-- Supplied data follows --

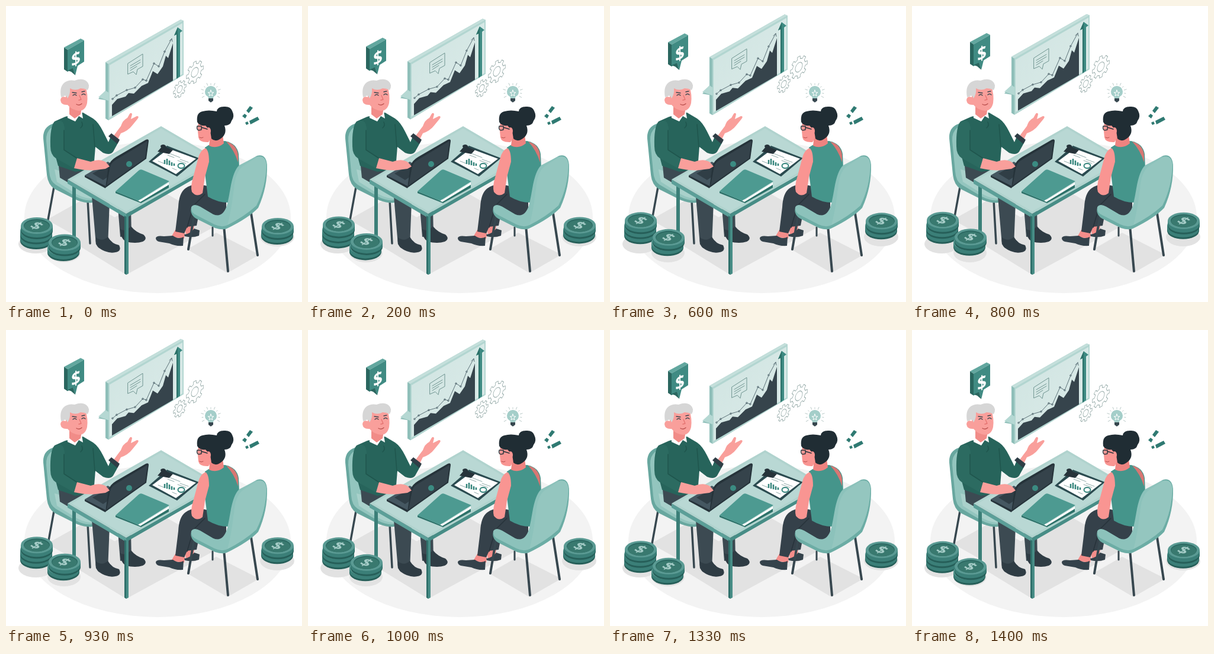
An HTML page for the animation above (1.47 s loop, 500 by 500 pixels).

```html
<!DOCTYPE html>
<html lang="en">
<head>
<meta charset="utf-8">
<title>Meeting</title>
<style>
  html, body { margin: 0; width: 100%; height: 100%; overflow: hidden; background: #fff; }
  svg { display: block; width: 100vw; height: 100vh; }
  text { font-family: "Open Sans", Arial, sans-serif; font-weight: 700; text-anchor: middle; }
  .line { fill: none; stroke-linecap: round; stroke-linejoin: round; }
</style>
</head>
<body>
<svg viewBox="0 0 500 500">
  <defs>
    <g id="coin">
      <path d="M-27 0v9a27 14 0 0 0 54 0v-9z" fill="#265f59"/>
      <path d="M-27 0v6a27 14 0 0 0 54 0v-6z" fill="#3b7f78"/>
      <ellipse rx="27" ry="14" fill="#5a9a93"/>
      <ellipse rx="22" ry="11" fill="#2b6962"/>
      <ellipse cy="1" rx="21" ry="10" fill="#39796f"/>
    </g>
    <g id="coinTop">
      <use href="#coin"/>
      <text transform="matrix(.95 .42 -.75 .55 0 0)" y="9" font-size="25" fill="#a3cbc6">$</text>
    </g>
    <linearGradient id="panel" x2="1" y2="1">
      <stop stop-color="#cfe4e1"/><stop offset="1" stop-color="#dcebe9"/>
    </linearGradient>
  </defs>

  <!-- floor and shadows -->
  <ellipse cx="256" cy="357" rx="225" ry="128" fill="#f3f3f3"/>
  <g fill="#e2e2e2">
    <path d="M69 361L130 327 202 367 142 402z"/>
    <path d="M112 398L262 312 361 368 203 454z"/>
    <path d="M306 411L355 383 428 420 374 451z"/>
    <ellipse cx="50" cy="402" rx="29" ry="16"/>
    <ellipse cx="98" cy="417" rx="28" ry="16"/>
    <ellipse cx="458" cy="390" rx="29" ry="16"/>
  </g>

  <!-- left chair -->
  <g class="line" stroke="#37474f" stroke-width="3.500">
    <path d="M81 306L71 361"/><path d="M138 328L142 401"/>
  </g>
  <path d="M63 224Q62 208 74 201L90 194 121 276 146 312V332Q137 334 120 328L82 309Q71 302 69 285z" fill="#68a79f"/>
  <path d="M68 228Q67 213 77 205L92 198 121 276 146 314V328Q134 330 118 322L84 302Q74 296 73 280z" fill="#93c5be"/>
  <path d="M82 276L120 286 146 312V326Q126 324 110 312L86 297z" fill="#a9d1cb"/>

  <!-- man: legs -->
  <path d="M89 270L150 276 176 306 172 405 152 403 145 322 108 300 91 290z" fill="#3c4a52"/>
  <path d="M189 340H211L212 388 193 390z" fill="#3c4a52"/>
  <path d="M152 391Q163 399 172 390Q179 402 191 404Q196 414 185 416Q171 419 156 408Q150 402 152 391z" fill="#2f3c44"/>
  <path d="M193 377Q203 382 211 372Q219 382 232 386Q240 393 231 398Q219 402 202 398Q193 392 193 377z" fill="#2f3c44"/>

  <!-- man: torso, arms, head -->
  <path d="M100 187L130 180 147 190Q156 196 164 212L173 230 177 220 191 228 181 246Q176 253 164 248L151 238 149 262 146 276 117 280 88 270 80 240Q73 205 82 195z" fill="#27645b"/>
  <path d="M147 200L150 238M128 196Q131 202 126 206" class="line" stroke="#1f554d" stroke-width="1.500"/>
  <path d="M104 181L112 172 128 178 130 190 123 186 117 195 104 189z" fill="#fff"/>
  <path d="M107 160L128 171 126 183 116 190 107 183z" fill="#f18c88"/>
  <path d="M101 139Q104 134 134 135Q139 150 137 164Q134 177 123 177Q110 175 104 167Q93 168 92 159Q93 151 101 154z" fill="#f99f9b"/>
  <path d="M93 154Q90 137 98 130Q105 124 116 126Q128 121 136 127Q143 133 138 142Q132 139 126 139Q117 144 108 139Q109 149 104 156Q101 149 97 153z" fill="#d6d6d6"/>
  <g class="line" stroke="#39464e" stroke-width="1.300">
    <path d="M113 151Q116 148 119 151M128 150Q131 147 134 150M112 146L119 147M128 145L133 144"/>
    <path d="M124 151L127 158 123 159" stroke="#e47370"/>
    <path d="M119 166Q124 169 128 165" stroke="#b94f4d"/>
  </g>
  <path d="M180 222Q187 212 194 203Q197 193 205 189L209 182Q212 179 213 183L211 191 221 186Q226 186 222 191L213 202Q206 211 194 215L188 227z" fill="#f99f9b"/>
  <path d="M173 220L178 215 192 226 188 233z" fill="#2f3e46"/>

  <!-- table -->
  <path d="M112 304h6v94l-3 2-3-2z" fill="#3b7f78"/>
  <path d="M104 293L203 351V358L104 300z" fill="#5b9f98"/>
  <path d="M203 351L361 261V267L203 358z" fill="#478d86"/>
  <path d="M262 203L361 261 203 351 104 293z" fill="#b0d3ce"/>
  <path d="M262 207L354 261 203 347 111 293z" fill="#b9d8d4"/>
  <path d="M200 354L203 356V454L200 452z" fill="#2f706a"/>
  <path d="M203 356L207 354V452L203 454z" fill="#478d86"/>

  <!-- laptop -->
  <path d="M133 286L172 263 203 281 168 307z" fill="#455761"/>
  <path d="M133 286L168 304V308L133 289z" fill="#26333a"/>
  <path d="M146 283L172 268 188 278 164 294z" fill="#303e46"/>
  <path d="M173 270Q176 261 186 255L236 226Q241 224 241 228L237 258 168 307z" fill="#26333a"/>
  <path d="M176 271Q178 264 187 259L239 228 235 257 170 303z" fill="#35434b"/>
  <ellipse cx="208" cy="267" rx="5" ry="5" fill="#3b8b82"/>

  <!-- left arm over the keyboard -->
  <path d="M82 196Q98 188 99 208L98 243 121 258 116 275 84 257Q75 251 75 237Q74 204 82 196z" fill="#2c6b61"/>
  <path d="M98 210L98 243 121 258" class="line" stroke="#1f554d" stroke-width="1.500"/>
  <path d="M120 257L143 263Q158 257 169 264L175 271 168 275 152 277Q138 279 115 274z" fill="#f99f9b"/>

  <!-- folder -->
  <path d="M185 313L226 330 275 301V307L228 333 185 316z" fill="#2d7169"/>
  <path d="M190 312L228 327 275 298V302L227 331z" fill="#fff"/>
  <path d="M185 313L224 278Q227 275 231 277L276 296 223 329z" fill="#4d9a91"/>

  <!-- clipboard -->
  <path d="M241 263L272 236 326 257 289 288z" fill="#2b4b50"/>
  <path d="M247 262L275 241 321 258 287 284z" fill="#fff"/>
  <path d="M256 246L262 239Q259 235 265 234Q270 234 271 239L282 243 276 250z" fill="#26333a"/>
  <g class="line" stroke="#35857c" stroke-width="2">
    <path d="M268 267V260M272 268V258M276 269V261M280 270V264M284 270V266" stroke-width="2.500" stroke-linecap="butt"/>
    <ellipse cx="296" cy="270" rx="5.500" ry="4"/>
  </g>
  <path d="M276 249L294 256M273 252L284 256M290 261L304 266M294 259L308 264M257 262L267 266M281 274L288 277" class="line" stroke="#8faaa9"/>

  <!-- woman: legs and shoes -->
  <path d="M286 378H303L301 393 279 390zM301 367H318L317 382 304 386z" fill="#f48d8a"/>
  <path d="M303 308Q316 298 340 304L372 330 372 360 350 360 327 345 322 371 306 373 301 384 286 381 291 340Q292 316 303 308z" fill="#35414a"/>
  <path d="M336 318L318 336Q312 352 306 374" class="line" stroke="#27323a" stroke-width="1.500"/>
  <path d="M253 392Q254 387 267 389L282 388Q291 395 300 390L299 405Q286 406 276 401L258 398Q253 396 253 392z" fill="#34424b"/>
  <path d="M301 386Q311 385 318 376L327 379 326 388Q315 392 302 389z" fill="#34424b"/>

  <!-- woman: body -->
  <path d="M336 239Q350 229 370 228Q390 232 393 250L394 275 379 332Q359 333 341 322L336 282z" fill="#45958b"/>
  <path d="M372 229Q390 234 392 252V264Q386 244 372 229z" fill="#d87673"/>
  <path d="M345 218H366L368 232Q356 242 343 236z" fill="#ee8380"/>
  <path d="M337 240Q343 244 343 263L336 289 332 316Q322 324 314 314Q311 305 317 286L325 256Q328 244 337 240z" fill="#f99592"/>

  <!-- woman: head -->
  <path d="M326 194Q322 207 324 211L325 222Q327 231 342 230L352 213 345 190z" fill="#f99592"/>
  <path d="M323 196Q321 180 332 178Q342 175 356 178Q357 170 368 170Q379 169 382 177Q387 187 381 194Q379 202 369 202Q374 215 364 223Q354 231 347 224L345 211 337 202Q327 203 323 196z" fill="#202d34"/>
  <ellipse cx="342" cy="211" rx="4" ry="6" fill="#f99592"/>
  <path d="M323 203Q321 212 330 209V203zM330 205L340 208" class="line" stroke="#26363d" stroke-width="1.400"/>
  <path d="M327 222Q330 224 333 222" class="line" stroke="#b94f4d"/>

  <!-- right chair -->
  <g class="line" stroke="#37474f" stroke-width="4">
    <path d="M318 352L308 411M368 371L375 448M414 350L425 421"/><path d="M349 374V388" stroke-width="3"/>
  </g>
  <path d="M313 340Q317 333 328 339L350 352Q368 360 375 335 378 322 380 311Q386 278 396 269L424 253Q439 249 441 268Q442 306 426 341Q410 358 373 376Q366 379 353 375L321 359Q310 352 313 340z" fill="#6cada5"/>
  <path d="M313 340Q317 333 328 339L350 352Q367 359 374 334 377 320 379 308Q384 278 394 269L421 255Q436 250 439 268Q439 305 423 337Q405 354 372 371Q363 374 352 369L321 353Q312 349 313 340z" fill="#8cc2bb"/>
  <path d="M386 300Q389 281 398 272L423 256Q438 250 440 268Q439 305 423 337Q402 356 374 370Q381 345 386 300z" fill="#94c6bf"/>

  <!-- bulb -->
  <g transform="translate(346 146)">
    <g id="rays" class="line" stroke="#b9c9c7"/>
    <path d="M-4 9H4V14L0 17 -4 14z" fill="#37474f"/>
    <path d="M-4 10Q-4 7-8 5A10 10 0 1 1 8 5Q4 7 4 10z" fill="#a4cec9"/>
    <path d="M0-4L1.500 0H5L2 2 3 6 0 4 -3 6 -2 2 -5 0H-1.500z" class="line" stroke="#fff"/>
  </g>

  <!-- accent strokes -->
  <g fill="#2f7a72">
    <path d="M406 177L412 169 417 172 410 181z"/><path d="M399 186L403 182 407 185 404 190z"/>
    <path d="M411 194L425 187 428 192 413 200z"/><path d="M404 197L408 195 410 199 406 201z"/>
  </g>

  <g id="floating">
    <!-- dollar bubble -->
    <path d="M98 70L126 55 132 58 104 74z" fill="#62a79f"/>
    <path d="M98 70L104 74V111L98 107z" fill="#2a665f"/>
    <path d="M104 74L132 58V94L121 101 117 117 113 106 104 111z" fill="#408b83"/>
    <path d="M104 109L113 105 117 117 110 111z" fill="#2a665f"/>
    <text transform="matrix(.88 -.42 0 1 118 89)" y="11" font-size="31" fill="#fff">$</text>

    <!-- board -->
    <path d="M168 95L295 23 300 25V116L173 193 168 190V159L156 157 168 143z" fill="#8fbfb9"/>
    <path d="M156 154L168 143 173 146V160z" fill="#b5d8d3"/>
    <path d="M168 95L295 23 300 25 173 98z" fill="#c4dfdb"/>
    <path d="M173 98L300 25V116L173 193z" fill="#b3d6d1"/>
    <path d="M175 100L298 29V115L175 188z" fill="url(#panel)"/>
    <path d="M179 167L188 157 202 153 207 147 216 148 229 135 240 130 248 110 256 115 265 102 270 84 274 88 282 63V126L179 186z" fill="#36444c"/>
    <g class="line" stroke="#5d7279">
      <path id="trend"/>
      <path d="M276 59L280 55 281 60"/>
      <path d="M206 97L231 81V102L222 107 220 116 215 111 206 115zM210 101L227 91M210 105L227 95M210 109L221 102" stroke="#6f9490"/>
    </g>
    <path d="M288 48L284 50 290 36 298 42 294 45V119L288 123z" fill="#3d8a82"/>
    <path d="M288 48L284 50 290 36V121L288 123z" fill="#2b7068"/>

    <!-- gears -->
    <g id="gears" fill="#fff" stroke="#94a9a7" stroke-linejoin="round"/>

    <!-- coins -->
    <use href="#coin" x="51" y="388"/><use href="#coin" x="51" y="379.500"/><use href="#coinTop" x="52" y="371"/>
    <use href="#coin" x="97" y="408"/><use href="#coinTop" x="99" y="399.500"/>
    <use href="#coin" x="458" y="380"/><use href="#coinTop" x="459" y="372"/>
  </g>
</svg>
<script>
  const $ = id => document.getElementById(id);
  const polar = (r, a) => `${(r * Math.cos(a)).toFixed(2)} ${(r * Math.sin(a)).toFixed(2)}`;

  // Toothed outline with a round hole, drawn on an isometric wall
  function gear(x, y, r) {
    const teeth = 8, step = 2 * Math.PI / teeth, points = [];
    for (let i = 0; i < teeth; i++) {
      for (const [k, o] of [[.76, -.28], [1, -.2], [1, .2], [.76, .28]]) {
        points.push(polar(r * k, (i + o) * step));
      }
    }
    return `<g transform="matrix(.8 -.46 0 1 ${x} ${y})">
      <path d="M${points.join("L")}z"/><circle r="${r * .42}"/></g>`;
  }
  $("gears").innerHTML = gear(319, 112, 18) + gear(293.5, 140.5, 13.5);

  let rays = "";
  for (let i = 0; i < 11; i++) {
    const a = (150 + i * 24) * Math.PI / 180;
    rays += `M${polar(13, a)}L${polar(i % 2 ? 15 : 17, a)}`;
  }
  $("rays").innerHTML = `<path d="${rays}"/>`;

  const trend = [[180, 157], [187, 151], [204, 142], [218, 138], [231, 124],
                 [237, 126], [250, 97], [258, 102], [268, 77], [280, 55]];
  const dots = trend.slice(0, -1).map(([x, y]) => `M${x - 1.3} ${y}a1.3 1.3 0 1 0 2.6 0a1.3 1.3 0 1 0-2.6 0`);
  $("trend").setAttribute("d", "M" + trend.join("L") + dots.join(""));

  const LOOP = 1470, STEPS = 22, LIFT = 9.4;
  const start = performance.now();
  function draw() {
    const t = (performance.now() - start) % LOOP;
    const step = Math.min(STEPS - 1, Math.floor((t + 6) / 66.7));
    const y = -LIFT * (1 - Math.cos(2 * Math.PI * step / STEPS)) / 2;
    $("floating").setAttribute("transform", `translate(0 ${y.toFixed(2)})`);
    requestAnimationFrame(draw);
  }
  draw();
</script>
</body>
</html>
```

-- Supplied data concluded --

**Brief**. If a line of the data contains "toFixed", copy it out.

**Expected output**.
  const polar = (r, a) => `${(r * Math.cos(a)).toFixed(2)} ${(r * Math.sin(a)).toFixed(2)}`;
    $("floating").setAttribute("transform", `translate(0 ${y.toFixed(2)})`);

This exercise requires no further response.